His successor Claudio Ranieri – who had won the Copa del Rey in 1999 during his first spell at Mestalla – was given the funds, but largely wasted them. However, he won the UEFA Supercup before being succeeded by former Spanish international Quique Sánchez Flores, under whom the team challenged without collecting silverware.
The Sánchez Flores era was shrouded in acrimony as club legend Amadeo Carbone finished his decade long playing stint at Mestalla, aged 40, and was was appointed technical director without being given time to learn his new profession. Carbone and Sánchez Flores clashed as the technical director and proceeded to buy players that the coach didnʼt want. It was a recipe for failure and it delivered.
Then Chairman Juan Bautista Soler was forced to fire Carbone despite the strong friendship between their wives. With Carbone gone Sánchez Flores was next. He was fired and eventually replaced by Ronald Koeman, whose turbulent reign did not even last a season, as the club flirted with relegation, but won the Copa del Rey. It was the last trophy won by los Ches to date.
Unai Emery came and delivered third place and Champion’s League football regularly, but the distance to the top two was considered too great. Managers came and went in a turbulent two seasons, which will probably end without European football at all unless they outwit former boss Emery on Thursday night and win the Europa League in Turin on May 14th.
The good times were coming to an end as the global financial crisis hit València hard. Soler left, replaced by Vicente Soriano in 2008 – a man he is no longer allowed , but plans to build a new stadium were hit hard. Loan repayments threatened to rip the heart out of the proud club that boasts Spanish legends Alfredo di Stéfano and the late Luís Aragonés among its former coaches.
The club haemorrhaged talent. David Villa, David Silva, Raúl Albiol, Juan Mata, Isco, Roberto Soldado, Joaquín Sánchez and Pablo Hernández were all sold as other clubs circled, sensing bargains. There were also loans of players like Aly Cissokho to Liverpool and Adil Rami to AC Milan – the latter leaving in October even though he could not actually play for his new club until January.

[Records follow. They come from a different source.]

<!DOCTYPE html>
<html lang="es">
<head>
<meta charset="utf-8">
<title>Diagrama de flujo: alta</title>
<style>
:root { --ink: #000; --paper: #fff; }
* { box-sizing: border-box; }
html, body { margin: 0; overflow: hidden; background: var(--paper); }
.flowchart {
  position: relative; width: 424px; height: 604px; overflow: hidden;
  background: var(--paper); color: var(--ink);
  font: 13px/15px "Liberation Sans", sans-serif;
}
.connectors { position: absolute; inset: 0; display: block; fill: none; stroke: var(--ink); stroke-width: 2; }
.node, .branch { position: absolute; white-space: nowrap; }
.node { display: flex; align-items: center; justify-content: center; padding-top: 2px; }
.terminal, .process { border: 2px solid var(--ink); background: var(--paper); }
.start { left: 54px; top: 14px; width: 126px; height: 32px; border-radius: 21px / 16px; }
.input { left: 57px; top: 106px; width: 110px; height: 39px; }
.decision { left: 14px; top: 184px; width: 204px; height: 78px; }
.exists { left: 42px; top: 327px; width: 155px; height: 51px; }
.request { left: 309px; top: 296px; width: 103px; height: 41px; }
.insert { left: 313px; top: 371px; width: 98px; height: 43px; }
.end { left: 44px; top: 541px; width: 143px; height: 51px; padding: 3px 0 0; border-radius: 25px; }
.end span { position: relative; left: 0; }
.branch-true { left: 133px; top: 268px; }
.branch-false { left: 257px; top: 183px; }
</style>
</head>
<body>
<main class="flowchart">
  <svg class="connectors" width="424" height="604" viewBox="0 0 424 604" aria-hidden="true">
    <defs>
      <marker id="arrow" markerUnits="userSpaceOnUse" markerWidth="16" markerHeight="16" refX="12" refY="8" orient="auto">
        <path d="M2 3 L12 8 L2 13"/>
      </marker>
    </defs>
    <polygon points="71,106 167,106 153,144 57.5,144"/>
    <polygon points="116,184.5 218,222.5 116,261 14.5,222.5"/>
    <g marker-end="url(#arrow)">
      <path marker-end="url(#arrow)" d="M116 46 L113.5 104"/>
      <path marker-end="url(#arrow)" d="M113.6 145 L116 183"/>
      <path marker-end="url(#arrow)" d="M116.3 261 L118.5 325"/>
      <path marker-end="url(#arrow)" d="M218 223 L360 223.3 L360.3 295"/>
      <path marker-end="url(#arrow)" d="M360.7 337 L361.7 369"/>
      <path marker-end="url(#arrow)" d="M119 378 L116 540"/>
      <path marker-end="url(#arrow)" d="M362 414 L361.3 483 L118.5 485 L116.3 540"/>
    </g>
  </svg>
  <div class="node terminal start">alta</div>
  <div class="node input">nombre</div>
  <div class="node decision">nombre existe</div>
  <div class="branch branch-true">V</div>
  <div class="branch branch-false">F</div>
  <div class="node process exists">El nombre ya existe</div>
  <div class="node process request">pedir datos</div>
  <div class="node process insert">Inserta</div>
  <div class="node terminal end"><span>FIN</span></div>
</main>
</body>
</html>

No team could lose such talent over a few short years without it having an effect. Others had to be replaced too, such as club legend David Albelda. There was little option but to turn to youth – los Ches have a remarkable talent-spotting record. Another potential diamond has been unearthed locally (Torrent which is in the Commuidad de Valenciana) Francisco (Paco) Alcácer, who came through the clubʼs academy.
Alcácer has already played for Spain at youth level. Sadly the youngster was the subject of a harsh booking in the first leg of the Europa League semi-final against Sevilla. Trailing 0-2 los Ches have a tough assignment on Thursday night, but take confidence from their remarkable success in the quarter-final against Swiss champions Basel. Trailing 0-3 from the first leg, the Mestalla faithful would not take elimination as an option, producing the greatest recovery in the competitionʼs history, winning 5-0 at the Mestalla after extra time. Sevilla will underestimate this team at their peril. It remains to be seen if Emery is treated as well by the Mestalla faithful as David Villa was on Sunday evening.